Detachment was how she existed. It worked; for the most part. If she kept up the façade, no one would see the person she really was. It was out of choice. The need for control they so readily attached to this place.
She rang the door bell. She wanted to double-check that no one was in. She knew the tenants – her tenants – had been served their notice and would have vacated. No one would be in to answer the door. Still, she wasn’t brave enough to feel into the warmth of her pocket and retrieve the keys.
She moved away from the front door and towards the garden she had never seen. This could be classed as progress. The tightly trimmed Leylandii trees, the neat borders, the sun-scorched lawn. She followed the gravel pathway along the side of the property. She may not know the outer limits of the place but the inside was so familiar she could easily trace her way to the room she wanted to see. It was clear out here why he had selected this house. Not unduly overlooked by nearby neighbours, the sounds of the nearby motorway drowning out any noise. Isolation.

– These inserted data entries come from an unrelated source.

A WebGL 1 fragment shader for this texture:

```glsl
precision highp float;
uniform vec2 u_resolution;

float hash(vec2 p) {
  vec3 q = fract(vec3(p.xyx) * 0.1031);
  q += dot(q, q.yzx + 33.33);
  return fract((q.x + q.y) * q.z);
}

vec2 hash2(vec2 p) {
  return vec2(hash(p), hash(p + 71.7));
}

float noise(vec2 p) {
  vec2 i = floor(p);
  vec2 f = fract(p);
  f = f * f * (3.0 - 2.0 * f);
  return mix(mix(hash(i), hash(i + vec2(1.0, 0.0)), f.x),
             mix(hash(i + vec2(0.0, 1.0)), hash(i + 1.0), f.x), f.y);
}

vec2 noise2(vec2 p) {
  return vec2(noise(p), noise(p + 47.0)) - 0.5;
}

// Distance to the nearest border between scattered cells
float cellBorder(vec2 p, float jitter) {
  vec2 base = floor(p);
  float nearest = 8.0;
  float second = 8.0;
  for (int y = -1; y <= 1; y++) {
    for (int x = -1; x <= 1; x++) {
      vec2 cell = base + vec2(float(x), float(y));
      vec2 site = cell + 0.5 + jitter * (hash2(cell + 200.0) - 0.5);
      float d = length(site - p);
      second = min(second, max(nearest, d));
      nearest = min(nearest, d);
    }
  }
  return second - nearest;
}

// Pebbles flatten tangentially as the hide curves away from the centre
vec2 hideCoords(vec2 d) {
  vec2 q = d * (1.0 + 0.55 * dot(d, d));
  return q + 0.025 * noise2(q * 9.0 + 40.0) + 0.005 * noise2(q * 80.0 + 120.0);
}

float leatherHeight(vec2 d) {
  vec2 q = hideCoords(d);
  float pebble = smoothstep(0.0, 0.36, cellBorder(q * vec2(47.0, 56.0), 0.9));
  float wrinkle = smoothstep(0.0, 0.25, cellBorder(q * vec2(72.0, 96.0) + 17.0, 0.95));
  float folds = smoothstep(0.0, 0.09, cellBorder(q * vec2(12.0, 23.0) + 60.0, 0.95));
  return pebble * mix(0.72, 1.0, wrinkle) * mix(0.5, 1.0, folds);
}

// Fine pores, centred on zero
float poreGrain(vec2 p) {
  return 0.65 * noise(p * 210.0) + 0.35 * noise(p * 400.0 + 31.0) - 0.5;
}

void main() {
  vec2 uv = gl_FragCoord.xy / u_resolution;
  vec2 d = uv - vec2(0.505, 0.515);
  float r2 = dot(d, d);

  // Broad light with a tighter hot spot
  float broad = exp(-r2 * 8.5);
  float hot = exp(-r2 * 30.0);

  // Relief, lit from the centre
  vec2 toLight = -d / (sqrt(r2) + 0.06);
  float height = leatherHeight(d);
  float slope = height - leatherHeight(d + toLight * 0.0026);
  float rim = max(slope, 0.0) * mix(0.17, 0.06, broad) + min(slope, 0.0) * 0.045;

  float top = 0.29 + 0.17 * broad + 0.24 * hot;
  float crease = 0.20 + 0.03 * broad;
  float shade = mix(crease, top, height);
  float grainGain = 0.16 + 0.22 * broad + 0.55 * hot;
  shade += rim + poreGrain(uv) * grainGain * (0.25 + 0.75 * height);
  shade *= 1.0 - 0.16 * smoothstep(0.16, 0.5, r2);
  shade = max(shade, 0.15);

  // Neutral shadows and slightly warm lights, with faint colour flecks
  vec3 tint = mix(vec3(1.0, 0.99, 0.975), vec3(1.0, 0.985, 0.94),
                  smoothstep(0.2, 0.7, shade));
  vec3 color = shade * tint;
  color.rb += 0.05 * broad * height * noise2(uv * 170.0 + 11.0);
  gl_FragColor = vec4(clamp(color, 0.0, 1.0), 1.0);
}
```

The familiar odour was strong as she got closer. It didn’t surprise her that the basement window was not visible. It was covered by a rudimentary box fashioned together with wooden boards. She’d never known exactly what the stench was but somehow the rotting compost told her she was home.

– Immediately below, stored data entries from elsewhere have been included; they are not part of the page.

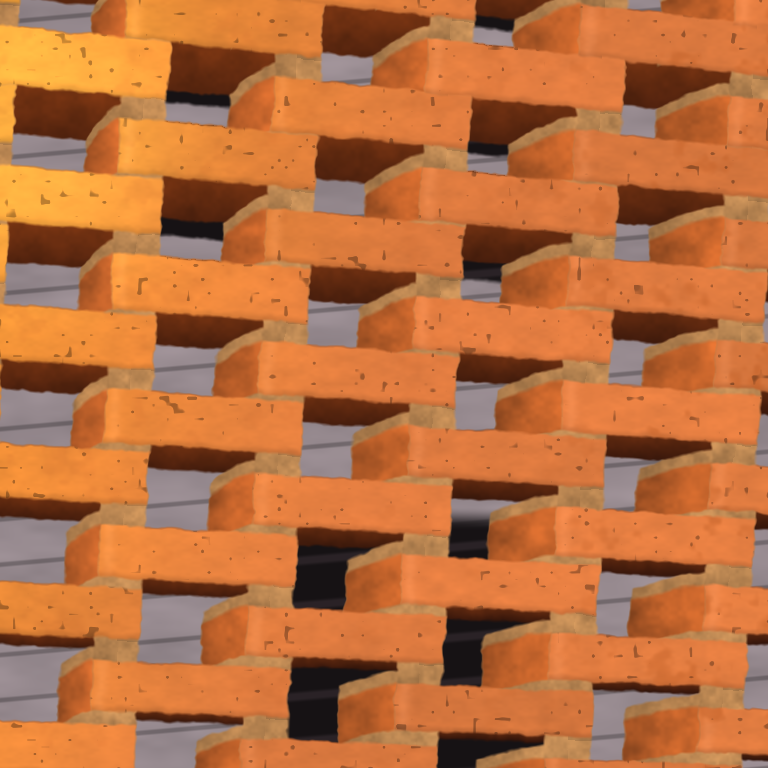
Give the GLSL for this pattern, as a WebGL 1 fragment shader.

```glsl
precision highp float;

uniform vec2 u_resolution;

// Lattice, in canvas units; rows run downwards
const float COLUMN_PITCH = 0.198;
const float FIRST_COLUMN = 0.095;
const float LEAN = 0.05;
const float FIRST_ROW = 0.042;
const float ROW_PITCH = 0.0898;
const float ROW_DROP = 0.035;      // descent from column to column
const float ROW_SHRINK = 0.0022;   // perspective narrowing to the right
const float TILT = 0.58;           // share of the descent seen inside a brick
const float HALF_WIDTH = 0.65;     // brick half length, in columns
const float EDGE_X = 0.012;
const float EDGE_Y = 0.03;
const float WOBBLE = 0.022;

const vec3 SUNLIT = vec3(0.96, 0.58, 0.21);
const vec3 CLAY = vec3(0.87, 0.48, 0.25);
const vec3 GLOW = vec3(0.08, 0.13, 0.05);
const vec3 END_CLAY = vec3(0.77, 0.39, 0.17);
const vec3 MORTAR = vec3(0.75, 0.54, 0.33);
const vec3 UNDERSIDE = vec3(0.46, 0.20, 0.07);
const vec3 SHADOW = vec3(0.20, 0.08, 0.04);
const vec3 SCREEN = vec3(0.58, 0.53, 0.55);
const vec3 DARK = vec3(0.11, 0.09, 0.10);

float hash(vec2 p) {
  return fract(sin(dot(p, vec2(127.1, 311.7))) * 43758.5453);
}

float noise(vec2 p) {
  vec2 i = floor(p), f = fract(p);
  f = f * f * (3.0 - 2.0 * f);
  return mix(mix(hash(i), hash(i + vec2(1.0, 0.0)), f.x),
             mix(hash(i + vec2(0.0, 1.0)), hash(i + 1.0), f.x), f.y);
}

float grain(vec2 p) {
  return 0.5 * noise(p) + 0.3 * noise(p * 2.1 + 7.0) + 0.2 * noise(p * 4.3 + 3.0);
}

float above(float d, float width) {
  return smoothstep(-width, width, d);
}

// Depth below the brick's top edge, brick height, random tone
vec3 brickAt(float u, float y, float column) {
  float k = column + TILT * (u - column);
  float n = (y - FIRST_ROW - ROW_DROP * k) / (ROW_PITCH - ROW_SHRINK * k);
  float cell = n - column + 0.3;
  float tone = hash(vec2(column, floor(cell / 2.0)) + 5.0);
  float height = mix(0.85, 0.73, y) + 0.04 * (tone - 0.5);
  return vec3(mod(cell, 2.0) - 0.3, height, tone);
}

float frontMask(vec3 brick, float u, float column) {
  return above(brick.x, EDGE_Y) * above(brick.y - brick.x, EDGE_Y)
       * above(HALF_WIDTH - abs(u - column), EDGE_X);
}

vec3 frontColor(vec3 brick, vec2 p, float u, float column) {
  vec3 c = mix(SUNLIT, CLAY, smoothstep(0.0, 0.75, p.x + 0.35 * p.y));
  c += GLOW * (1.0 - smoothstep(0.05, 0.35, length(p - vec2(0.0, 0.16))));
  float left = u - column + HALF_WIDTH;
  c *= 0.96 + 0.09 * brick.z + 0.12 * (grain(p * vec2(35.0, 60.0)) - 0.5);
  c += 0.04 * exp(-pow((left - 0.06) / 0.04, 2.0));
  c *= 1.0 - 0.12 * smoothstep(brick.y - 0.12, brick.y, brick.x);
  // Worn patches grow to the right, with scattered pits
  float wear = smoothstep(0.56, 0.8, grain(p * 28.0 + 11.0));
  c = mix(c, END_CLAY, wear * (0.15 + 0.5 * smoothstep(0.6, 1.0, p.x)));
  return c * (1.0 - 0.3 * smoothstep(0.86, 0.95, noise(p * 110.0)));
}

// Pale screen with faint slats, and dark openings in some columns
vec3 backdrop(vec2 p, float column, float depth) {
  vec3 c = SCREEN * (0.9 + 0.22 * grain(p * vec2(9.0, 25.0)));
  float slat = abs(fract(p.y * 17.0 + p.x * 1.5) - 0.5);
  c *= 1.0 - 0.25 * (1.0 - smoothstep(0.02, 0.08, slat));
  float upper = mod(column, 2.0) * (1.0 - smoothstep(0.36, 0.39, p.y));
  upper *= above(1.75 - depth - 0.2 * p.y, 0.04);
  float lower = step(1.5, column) * step(column, 3.5) * smoothstep(0.66, 0.69, p.y);
  vec3 opening = DARK * (0.8 + 0.7 * smoothstep(0.36, 0.46, slat));
  return mix(c, opening, max(upper, lower));
}

void main() {
  vec2 p = gl_FragCoord.xy / u_resolution;
  p.y = 1.0 - p.y;

  // Chipped outlines
  vec2 chip = vec2(grain(p * 45.0), grain(p * 45.0 + 31.0)) - 0.5;
  float u = (p.x + LEAN * p.y - FIRST_COLUMN) / COLUMN_PITCH + chip.x * WOBBLE * 2.0;
  float y = p.y + chip.y * WOBBLE * 0.3;
  float column = floor(u + 0.5);
  float across = u - column;
  float neighbour = column + (across < 0.0 ? -1.0 : 1.0);
  float lap = 1.0 - HALF_WIDTH;
  vec3 own = brickAt(u, y, column);
  vec3 other = brickAt(u, y, neighbour);
  vec3 right = brickAt(u, y, column + 1.0);

  // Opening and shaded underside of the brick above it
  float depth = own.x < 0.0 ? own.x + 2.0 : own.x;
  vec3 color = backdrop(p, column, depth);
  float reach = mix(0.74, 0.1, smoothstep(0.0, 1.05, p.y));
  float under = (own.x - own.y) / reach;
  vec3 shade = mix(UNDERSIDE, SHADOW, clamp(0.55 * under + 0.5 * p.y + 0.25 * p.x - 0.15, 0.0, 1.0));
  shade *= 0.85 + 0.3 * grain(p * 40.0);
  color = mix(color, shade, above(own.y + reach - own.x, EDGE_Y) * above(own.x, EDGE_Y));

  // Receding end of the brick to the right, bedded in mortar
  vec3 bed = MORTAR * (0.82 + 0.36 * grain(p * 55.0));
  float endWidth = clamp(0.14 + 0.075 * (column + 1.0), 0.16, 0.48);
  float back = max((lap - across) / endWidth, 0.0);
  float fall = mix(0.6, 0.25, p.y) * pow(back, 1.4);
  float endDepth = right.x - fall;
  float endMask = above(1.0 - back, EDGE_X / endWidth);
  float bedMask = above(endDepth + 0.2, EDGE_Y) * above(right.y + 0.25 - endDepth, EDGE_Y);
  color = mix(color, bed * (1.0 - 0.15 * back), endMask * bedMask);
  vec3 endColor = END_CLAY * (1.08 - 0.28 * back + 0.35 * (grain(p * 40.0 + 9.0) - 0.5));
  float clayMask = above(endDepth, EDGE_Y * 1.5) * above(right.y - endDepth, EDGE_Y);
  color = mix(color, endColor, endMask * clayMask);

  // Mortar joints where columns overlap, then the brick fronts
  bed *= 1.0 - 0.12 * above(own.x - 1.0, 0.2);
  color = mix(color, bed, above(abs(across) - lap, EDGE_X));
  color = mix(color, frontColor(own, p, u, column), frontMask(own, u, column));
  color = mix(color, frontColor(other, p, u, neighbour), frontMask(other, u, neighbour));

  gl_FragColor = vec4(color, 1.0);
}
```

Knowing she was all alone, Jemima dared to take off the gloves that she only ever removed in private. Slowly, she threaded her fingers into the dewy mulch. She took handfuls and raised the smell to her nostrils. The aroma took her back into the room.

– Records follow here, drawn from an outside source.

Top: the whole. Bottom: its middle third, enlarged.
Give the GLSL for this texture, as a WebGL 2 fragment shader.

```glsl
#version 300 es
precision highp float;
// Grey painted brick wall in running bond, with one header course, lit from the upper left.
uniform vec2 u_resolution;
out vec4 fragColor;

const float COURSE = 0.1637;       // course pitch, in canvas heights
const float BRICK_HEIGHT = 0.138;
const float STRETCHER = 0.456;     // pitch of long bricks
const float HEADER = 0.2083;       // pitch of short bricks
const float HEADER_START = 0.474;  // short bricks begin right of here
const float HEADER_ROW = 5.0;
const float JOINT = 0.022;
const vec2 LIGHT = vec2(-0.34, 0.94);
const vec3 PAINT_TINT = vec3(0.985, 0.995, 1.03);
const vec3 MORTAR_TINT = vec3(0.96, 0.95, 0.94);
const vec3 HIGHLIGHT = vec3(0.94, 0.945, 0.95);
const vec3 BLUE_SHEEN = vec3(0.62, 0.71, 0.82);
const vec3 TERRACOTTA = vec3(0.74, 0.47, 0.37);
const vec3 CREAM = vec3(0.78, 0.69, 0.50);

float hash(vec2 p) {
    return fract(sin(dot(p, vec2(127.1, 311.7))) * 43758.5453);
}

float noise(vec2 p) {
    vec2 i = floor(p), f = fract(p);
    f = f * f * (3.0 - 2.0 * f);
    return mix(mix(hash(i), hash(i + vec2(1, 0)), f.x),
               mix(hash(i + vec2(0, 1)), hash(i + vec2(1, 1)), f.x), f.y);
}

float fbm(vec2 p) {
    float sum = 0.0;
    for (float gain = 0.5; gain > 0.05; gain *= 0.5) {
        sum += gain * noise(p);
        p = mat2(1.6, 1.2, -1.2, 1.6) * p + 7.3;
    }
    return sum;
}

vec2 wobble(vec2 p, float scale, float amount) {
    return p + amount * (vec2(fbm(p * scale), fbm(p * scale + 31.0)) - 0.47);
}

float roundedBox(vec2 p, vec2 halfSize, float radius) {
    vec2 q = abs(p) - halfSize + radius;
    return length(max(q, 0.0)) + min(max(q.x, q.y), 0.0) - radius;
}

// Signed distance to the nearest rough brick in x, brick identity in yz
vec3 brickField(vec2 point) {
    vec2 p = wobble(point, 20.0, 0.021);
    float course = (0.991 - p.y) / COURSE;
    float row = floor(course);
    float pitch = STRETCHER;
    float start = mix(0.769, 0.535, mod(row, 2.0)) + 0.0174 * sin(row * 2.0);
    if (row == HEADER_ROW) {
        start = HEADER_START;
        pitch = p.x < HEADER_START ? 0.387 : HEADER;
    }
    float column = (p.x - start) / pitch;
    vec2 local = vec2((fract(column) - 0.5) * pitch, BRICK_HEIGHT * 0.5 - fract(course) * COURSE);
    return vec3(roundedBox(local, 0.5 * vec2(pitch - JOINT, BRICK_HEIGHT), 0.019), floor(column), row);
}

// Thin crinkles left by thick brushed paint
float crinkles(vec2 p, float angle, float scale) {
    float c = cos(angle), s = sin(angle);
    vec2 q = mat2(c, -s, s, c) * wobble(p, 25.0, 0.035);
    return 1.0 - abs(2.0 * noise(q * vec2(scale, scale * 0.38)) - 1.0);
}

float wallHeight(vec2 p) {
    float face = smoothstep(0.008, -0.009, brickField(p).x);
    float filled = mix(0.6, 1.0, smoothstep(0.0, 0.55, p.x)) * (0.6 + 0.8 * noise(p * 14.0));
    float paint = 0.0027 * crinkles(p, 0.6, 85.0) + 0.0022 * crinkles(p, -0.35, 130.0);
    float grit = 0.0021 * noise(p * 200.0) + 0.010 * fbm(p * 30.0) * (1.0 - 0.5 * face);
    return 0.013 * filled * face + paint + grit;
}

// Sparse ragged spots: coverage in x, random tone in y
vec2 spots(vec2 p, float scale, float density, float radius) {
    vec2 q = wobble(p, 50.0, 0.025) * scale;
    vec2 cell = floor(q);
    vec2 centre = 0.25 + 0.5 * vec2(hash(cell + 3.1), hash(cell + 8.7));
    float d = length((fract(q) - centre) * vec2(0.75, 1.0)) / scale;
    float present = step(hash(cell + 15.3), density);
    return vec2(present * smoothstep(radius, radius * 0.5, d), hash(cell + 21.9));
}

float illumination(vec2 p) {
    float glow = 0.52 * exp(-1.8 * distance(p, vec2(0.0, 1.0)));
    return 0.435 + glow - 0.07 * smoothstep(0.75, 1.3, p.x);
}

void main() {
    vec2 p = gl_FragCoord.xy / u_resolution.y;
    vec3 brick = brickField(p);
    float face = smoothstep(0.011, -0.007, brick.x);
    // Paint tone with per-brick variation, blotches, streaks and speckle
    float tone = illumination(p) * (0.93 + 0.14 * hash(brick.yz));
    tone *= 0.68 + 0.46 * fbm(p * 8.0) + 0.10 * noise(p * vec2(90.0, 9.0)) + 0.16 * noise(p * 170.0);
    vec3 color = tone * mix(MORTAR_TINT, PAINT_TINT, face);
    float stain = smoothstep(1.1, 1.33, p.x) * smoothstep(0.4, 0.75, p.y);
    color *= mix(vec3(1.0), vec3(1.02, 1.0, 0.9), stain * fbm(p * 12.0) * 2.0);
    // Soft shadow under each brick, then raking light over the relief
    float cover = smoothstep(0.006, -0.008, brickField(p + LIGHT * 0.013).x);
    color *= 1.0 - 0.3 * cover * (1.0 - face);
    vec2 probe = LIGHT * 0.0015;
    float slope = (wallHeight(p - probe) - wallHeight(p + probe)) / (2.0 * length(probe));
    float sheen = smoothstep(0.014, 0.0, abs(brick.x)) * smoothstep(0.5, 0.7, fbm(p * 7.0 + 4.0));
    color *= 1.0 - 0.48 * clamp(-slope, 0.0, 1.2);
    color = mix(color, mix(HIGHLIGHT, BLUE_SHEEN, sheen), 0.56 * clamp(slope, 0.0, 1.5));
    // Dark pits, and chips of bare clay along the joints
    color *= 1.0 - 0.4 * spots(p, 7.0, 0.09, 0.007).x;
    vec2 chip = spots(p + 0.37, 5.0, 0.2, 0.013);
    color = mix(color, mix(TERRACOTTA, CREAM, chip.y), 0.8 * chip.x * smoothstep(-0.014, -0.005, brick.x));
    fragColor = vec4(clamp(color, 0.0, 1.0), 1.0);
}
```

The compost was not fresh. The gardener who she had employed, but never met, had been given strict instructions. To mow the lawn, to dig up weeds and keep the paths clear but he must never tend to the rose bushes. It was her misplaced attempt at rebellion. She did not wish to continue her controller’s obsession.
Every week, a single stem rose would be left in her basement room to flourish and wilt. He would explain to her the perfection of the folding petals. Then tell her that nothing stayed perfect as he compared it to the rotten roses that remained. Whenever she found an imperfect petal she would press it into her hidey-hole. It was an attempt to prove him wrong. That you could start out in the world with imperfections.
She let the compost drop back into its container. She felt dirty. This was why she didn’t want to come here. Just the smell had taken her back to being eight-years-old all over again. She used the compost as a punch bag. The top layer was hardened from neglect and it did not yield to her angry efforts. So she grabbed at handfuls of the earth-like substance. Piece by piece, she hurled chunks at the bland, grey walls.
She wanted it to stick. She wanted the world to know what this place really was. Furiously, she worked at the mound. Shouted. Screamed. Cried. And still the dirt refused to cling to the wall. So she stopped. What was the point? In a few hours she would sign this place away. Its destruction would make way for a new housing estate and put old secrets to rest.
She should never have come here.
No questions had been asked when he’d left her the house in his will. The consensus seemed to be that leaving her the property was his attempt at remorse. That somehow, wealth would make up for all the wrong-doing.
She let her knuckles scrape along the edge of the splintered wooden box. The veneer of the make-shift structure was faded. At the base the wood had decayed. One good kick and it would collapse. She let her fingers trace the bumpy peaks and troughs that marked her palms. When she pressed hard enough it felt like the thorns were still under her skin. The pressure brought the pain back so readily. She kicked the compost box. The structure broke easily ... how easy it would be for her to break with it.
She had always known this house was not a gift; it just wasn’t within him to need her forgiveness. In the soft glow of the evening light the remains she had just uncovered confirmed that, even in death, he still wanted to play mind-games.
The deadline was just hours away. She would get her solicitors to delay the cut-off. She would stall them by making demands for more money. It would give her the time she needed.